Problem statement — Would you please copy each line of the listing that mentions "skin"?
=====
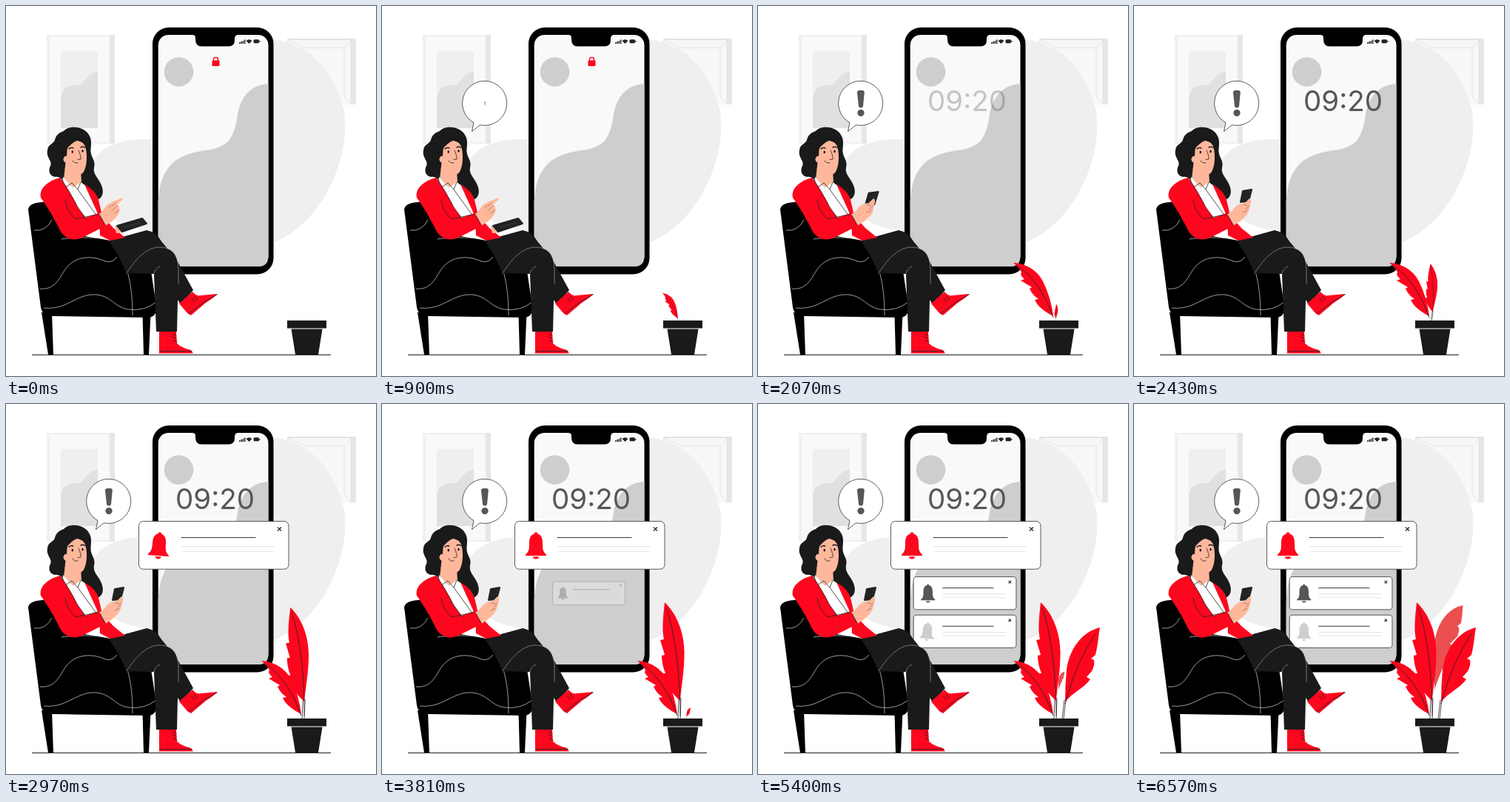
An HTML page that plays this animation: 500 px wide and 500 px high, repeating every 6.96 s.

```html
<!DOCTYPE html>
<html lang="en">
<head>
<meta charset="utf-8">
<title>Phone notifications</title>
<style>
html, body { margin: 0; width: 100%; height: 100%; overflow: hidden; background: #fff; }
svg { display: block; width: 100vw; height: 100vh; }
.red { fill: #fd071e; }
.dark { fill: #1a1a1a; }
.grey { fill: #cecece; }
.skin { fill: #ffb79b; }
.line { fill: none; stroke: #222; stroke-width: .8; stroke-linecap: round; stroke-linejoin: round; }
.brow { stroke-width: 1.5; }
.seam { fill: none; stroke: #ddd; stroke-width: .7; }
.pale { fill: none; stroke: #dedede; stroke-width: .8; }
.card * { vector-effect: non-scaling-stroke; }
</style>
</head>
<body>
<svg viewBox="0 0 500 500">
  <!-- room -->
  <g>
    <path fill="#e6e6e6" d="M139 39H147V186H139Z"/>
    <path fill="#f0f0f0" d="M55 39H141V186H55Z"/>
    <path fill="#f9f9f9" d="M59 41H139V184H59Z"/>
    <path fill="#efefef" d="M74 61H124V165H74Z"/>
    <path fill="#e0e0e0" d="M74 122C79 108 86 107 96 107C108 107 106 91 124 89V165H74Z"/>
    <path fill="#e6e6e6" d="M380 44H473V133H380Z"/>
    <path fill="#f8f8f8" d="M382 46H466V133H382Z"/>
    <path fill="#efefef" d="M350 45C400 43 444 82 457 143C467 211 420 306 350 323Z"/>
    <path fill="#f7f7f7" d="M383 47H465V57H403Z"/>
    <path class="pale" d="M382 45.500H466V133M382 45.500L404 56.500H457V122L466 133M457 56.500L466 46"/>
    <path fill="#efefef" d="M200 181C158 176 122 191 111 221C103 263 142 302 200 304Z"/>
  </g>

  <!-- big phone -->
  <rect x="198" y="29" width="163.500" height="333.500" rx="22"/>
  <rect x="205.700" y="39" width="148.800" height="313" rx="14" fill="#f9f9f9"/>
  <path class="grey" d="M354.500 105C329 106 316 126 313 147C308 181 299 191 270 195C229 201 205.700 216 205.700 274V338Q205.700 352 219 352H341Q354.500 352 354.500 338Z"/>
  <circle class="grey" cx="233.500" cy="89" r="19.800"/>
  <path d="M251 37V39C256 39 256 41 256 45Q256 54.500 264 54.500H301Q309 54.500 309 46C309 41 310 39 314 39V37Z"/>
  <g fill="#222">
    <path d="M315 49h1.500v2h-1.500zM317.300 48h1.500v3h-1.500zM319.600 47h1.500v4h-1.500zM321.900 45.500h1.500v5.500h-1.500z"/>
    <path d="M324.500 47Q328.500 43.500 332.500 47L328.500 51Z"/>
    <rect x="334.500" y="45.300" width="7.500" height="5" rx="1.500"/><path d="M342.400 46.700h1v2.200h-1z"/>
  </g>
  <g id="lock">
    <rect class="red" x="278.500" y="73.500" width="10" height="7.800" rx="1"/>
    <path d="M280.500 74V72.500a3 3 0 0 1 6 0V74" fill="none" stroke="#fd071e" stroke-width="1.400"/>
  </g>
  <text id="clock" x="282.500" y="142" text-anchor="middle" font-family="Inter, sans-serif" font-size="38.500" fill="#555759">09:20</text>

  <g id="cards"></g>

  <!-- speech bubble -->
  <g id="bubble">
    <path fill="#fff" stroke="#333" stroke-width=".8" d="M121.500 169.500L124 157.500A30 30 0 1 1 132.500 160.700Z"/>
    <g id="mark" fill="#555759">
      <path d="M134 117Q134 114 137 114H141Q144 114 143.800 117L142 135.500Q141.800 137.500 139 137.500T136 135.500Z"/>
      <circle cx="139" cy="144.500" r="4.600"/>
    </g>
  </g>

  <!-- armchair -->
  <path d="M48 414H62L64 471H57ZM184.500 416H195.500L193 471H186Z"/>
  <path d="M30 275Q31 266 49 265L70 262L100 310L142 317L170 358H196L203 404Q205 421 191 421L62 419Q49 419 47 407Z"/>
  <path class="seam" d="M38 303Q54 305 62 289M46 382C65 384 71 370 78 359C91 337 115 337 132 344Q143 349 150 339M51 408C81 411 92 392 116 390C142 389 145 407 165 410Q187 413 203 400M75 315C98 312 130 312 141 317C164 342 171 376 171 418"/>

  <!-- legs -->
  <path class="dark" d="M139 317L190 303Q203 305 210 318L230 342L253 384L236 403L205 357L163 362Q156 343 139 317Z"/>
  <path class="dark" d="M162 361C174 343 190 326 207 326C228 326 233 340 233 358L231 440H203L200 362Z"/>
  <path class="seam" opacity=".65" d="M163 361C174 344 189 326 207 326C228 326 233 340 233 358V376M200 362Q201 355 208 352"/>
  <path class="red" d="M234 402L252 386Q257 393 264 391L286 389Q281 394 270 401L250 418L245 415Z"/>
  <path class="red" d="M207 440H230L231 456Q237 462 250 465L253 469.500H207Z"/>
  <path class="line" d="M247 416L269 399L285 390M254 392l4 5M251 395l4 5M208 466.500H251M225 443l5 2M225 447l5 2M226 452l5 2"/>

  <!-- hair, neck, face -->
  <path class="dark" d="M78 169C85 161 105 162 112 174C118 184 113 191 115 200C117 207 121 210 119 218C117 227 125 233 128 240C134 252 130 262 120 262.500C112 261 111 252 104 246L84 236C76 236 72 229 66 231C58 229 57 222 60 216C63 209 54 205 56 195C57 186 64 187 66 181C68 173 73 171 78 169Z"/>
  <path class="skin" d="M81 207L78 234L91 246L102 238L101 222Z"/>
  <path class="skin" d="M83 187C88 181 101 179 107 189C110 200 110 215 105 224C98 234 86 225 82 212C76 212 76 201 82 203Z"/>
  <path class="dark" d="M79 204C80 197 83 191 87 188C92 183 96 182 99 181C105 184 108 189 110 199C115 187 106 172 93 172C79 172 73 190 75 208Z"/>
  <path class="line" d="M98 195Q102 204 101 207L97 207.500M90 209Q92 213 97 212"/>
  <path class="line brow" d="M85 193Q88 190.500 91 192M101 191Q104 189.500 107 191.500"/>
  <g id="eyes"><ellipse cx="89.800" cy="197" rx="1.200" ry="1.800"/><ellipse cx="103.500" cy="196" rx="1.200" ry="1.800"/></g>

  <!-- body -->
  <path fill="#fff" d="M77 231L90 246L101 238L112 246L126 278L131 306L117 302L77 246Z"/>
  <path class="line" d="M76 232L79 246L89 239L97 248L101 238M97 248L123 284"/>
  <path class="red" d="M106 241Q122 250 125 262L130 283L145 300L161 313L141 317L127 310L126 285Z"/>
  <g id="far">
    <path class="skin" d="M147 292L167 287Q168 295 158 300L149 301Z"/>
  </g>
  <path id="device" fill="#222" stroke="#222" stroke-width="2" stroke-linejoin="round"/>
  <path id="dots" stroke="#999" stroke-width=".8" stroke-dasharray="1 3" fill="none"/>
  <path class="skin" id="hand"/>
  <path class="line" id="fingers" opacity=".45"/>
  <path class="red" d="M73 232C60 235 44 245 47 259C58 275 65 287 71 299C77 314 89 318 101 314L135 297L125 280L107 286L97 272Q86 249 73 232Z"/>
  <path class="line" d="M74 233Q85 249 97 272L109 288M80 262Q82 277 94 288L126 281M127 283L134 296"/>

  <!-- plant -->
  <g id="plant">
    <path id="back" fill="#ea5050" d="M444.500 272C424 276 407 298 406 328L406 386C413 366 423 341 432 327L427 324L437 314C440 306 440 302 437 300L442 296Q444 284 444.500 272Z"/>
    <g id="right">
      <path class="line" d="M414 400L411 425M416 400L413 425"/>
      <path class="red" d="M462 302C440 307 421 329 417 359Q415 381 415 403C424 390 440 385 449 372L444 369L451 361C454 355 455 351 454 346L450 344L456 339C459 328 460 314 462 302Z"/>
      <path class="line" d="M456 311Q430 348 415 405"/>
    </g>
    <g id="mid">
      <path class="line" d="M401 398L400 425M404 398L403 425"/>
      <path class="red" d="M382 268C396 281 408 305 408.500 334C409 360 404 384 403 401C393 392 381 379 378 364L383 364Q378 352 378 340L382 339L376 319L381 318C378 304 380 287 382 268Z"/>
      <path class="line" d="M384 275Q403 333 403 421"/>
    </g>
    <g id="low">
      <path class="red" d="M345 347C363 348 378 358 385 372Q396 394 399 419C387 413 377 405 374 397L379 396Q371 391 367 382L370 380L355 371L360 369Q353 363 356 360Q353 353 345 347Z"/>
      <path class="line" d="M353 352Q384 376 399 421"/>
    </g>
  </g>

  <path class="dark" d="M380 425H433V435.500H380ZM385.500 436.500H427.500L422 471H391Z"/>
  <path stroke="#222" d="M35 471.500H439"/>
</svg>
<script>
const LOOP = 6960;
const $ = id => document.getElementById(id);
const clamp = v => Math.max(0, Math.min(1, v));
const span = (t, start, length) => clamp((t - start) / length);
const smooth = p => p * p * (3 - 2 * p);
const out = (p, n) => 1 - Math.pow(1 - p, n);

// Blends the numbers of two paths with the same commands.
function blend(a, b, k) {
  const nums = b.match(/-?[\d.]+/g);
  let i = 0;
  return a.replace(/-?[\d.]+/g, n => (+n + (nums[i++] - n) * k).toFixed(2));
}

function through(poses, p, knee) {
  return p < knee ? blend(poses[0], poses[1], p / knee)
                  : blend(poses[1], poses[2], (p - knee) / (1 - knee));
}

const KNEE = .453;
const DEVICE = [
  'M150 297L184 287L190 294L157 305Z',
  'M150 291L164 268L182 268L169 292Z',
  'M144 265L147 250L159 248L155 264Z'
];
const DOTS = [
  'M160 299L183 292',
  'M159 290L174 271',
  'M156 252L157 250'
];
const HAND = [
  'M125 282Q133 275 135 270Q143 264 150 262L157 259Q160 261 150 268Q156 272 152 281Q147 290 134 297Z',
  'M125 282Q133 278 136 272Q143 266 149 267L156 260Q160 262 157 270Q156 276 153 281Q147 290 134 297Z'
];
const FINGERS = [
  'M139 272L148 267M143 277L150 270M146 281L152 276',
  'M148 268L153 270M151 274L156 270M147 279L153 276'
];

const CARDS = [
  { x: 179.5, y: 158.5, size: 1, fill: '#fd071e', start: 2460 },
  { x: 210.2, y: 233.5, size: .685, fill: '#555759', start: 3690 },
  { x: 210.2, y: 285.2, size: .685, fill: '#cecece', start: 4920 }
];
$('cards').innerHTML = CARDS.map(c => `<g class="card">
  <rect width="202.5" height="64.700" rx="6" fill="#fff" stroke="#333" stroke-width=".8"/>
  <path d="M57 22H158" stroke="#222" stroke-width=".9"/>
  <path d="M57 34H182M57 41H182" stroke="#e2e2e2" stroke-width=".9"/>
  <path d="M187.500 8l5 5M192.500 8l-5 5" stroke="#222" stroke-width="1.1"/>
  <g class="bell" fill="${c.fill}">
    <circle cx="28.500" cy="17" r="2.300"/>
    <path d="M24.500 47.700H32.500Q32 51 28.500 51T24.500 47.700Z"/>
    <path d="M28.500 16.500C35 17 37.500 22 37.500 29C37.500 38 38 41 42.500 45V46.500H14.500V45C19 41 19.500 38 19.500 29C19.500 22 22 17 28.500 16.500Z"/>
  </g></g>`).join('');
const cardNodes = [...document.querySelectorAll('.card')];

function zoom(node, x, y, s, turn = 0) {
  node.style.display = s > .001 ? '' : 'none';
  node.setAttribute('transform', `translate(${x} ${y}) rotate(${turn}) scale(${s}) translate(${-x} ${-y})`);
}

function showCard(c, i, t) {
  const node = cardNodes[i], age = t - c.start;
  const k = smooth(span(age, 0, 360));
  const s = c.size * (.6 + .4 * k);
  node.style.opacity = k;
  node.setAttribute('transform',
    `translate(${c.x + 101.25 * c.size} ${c.y + 32.35 * c.size}) scale(${s}) translate(-101.25 -32.35)`);
  const q = span(age, 360, 540);
  const swing = 6 * (1 - q) * Math.sin(q * 2 * Math.PI);
  node.querySelector('.bell').setAttribute('transform', `rotate(${swing} 28.5 16)`);
}

function draw(t) {
  const pop = out(span(t, 300, 600), 2);
  zoom($('bubble'), 139, 131.5, pop);
  zoom($('mark'), 139, 131.5, smooth(span(t, 800, 450)));

  const lift = smooth(span(t, 1020, 1280));
  const grip = smooth(clamp((lift - KNEE) / (1 - KNEE)));
  $('device').setAttribute('d', through(DEVICE, lift, KNEE));
  $('dots').setAttribute('d', through(DOTS, lift, KNEE));
  $('hand').setAttribute('d', blend(HAND[0], HAND[1], grip));
  $('fingers').setAttribute('d', blend(FINGERS[0], FINGERS[1], grip));
  const drop = 6 * (1 - clamp(lift / KNEE));
  $('far').setAttribute('transform', `translate(${-12 * grip} ${drop - 14 * grip})`);
  $('eyes').setAttribute('transform', `translate(0 ${.6 * lift})`);

  $('lock').style.opacity = 1 - span(t, 1740, 300);
  $('clock').style.opacity = smooth(span(t, 1900, 450));
  CARDS.forEach((c, i) => showCard(c, i, t));

  const low = smooth(span(t, 300, 1290));
  zoom($('low'), 400, 425, low, 10 * (1 - low));
  const mid = smooth(span(t, 1740, 1410));
  zoom($('mid'), 402, 425, mid, 12 * (1 - mid));
  zoom($('right'), 411, 425, out(span(t, 3690, 1410), 1.4));
  zoom($('back'), 406, 386, out(span(t, 5130, 1440), 1.15));
}

const begin = performance.now();
function tick() {
  draw((performance.now() - begin) % LOOP);
  requestAnimationFrame(tick);
}
tick();
</script>
</body>
</html>
```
=====
Result for this exercise —
.skin { fill: #ffb79b; }
  <path class="skin" d="M81 207L78 234L91 246L102 238L101 222Z"/>
  <path class="skin" d="M83 187C88 181 101 179 107 189C110 200 110 215 105 224C98 234 86 225 82 212C76 212 76 201 82 203Z"/>
    <path class="skin" d="M147 292L167 287Q168 295 158 300L149 301Z"/>
  <path class="skin" id="hand"/>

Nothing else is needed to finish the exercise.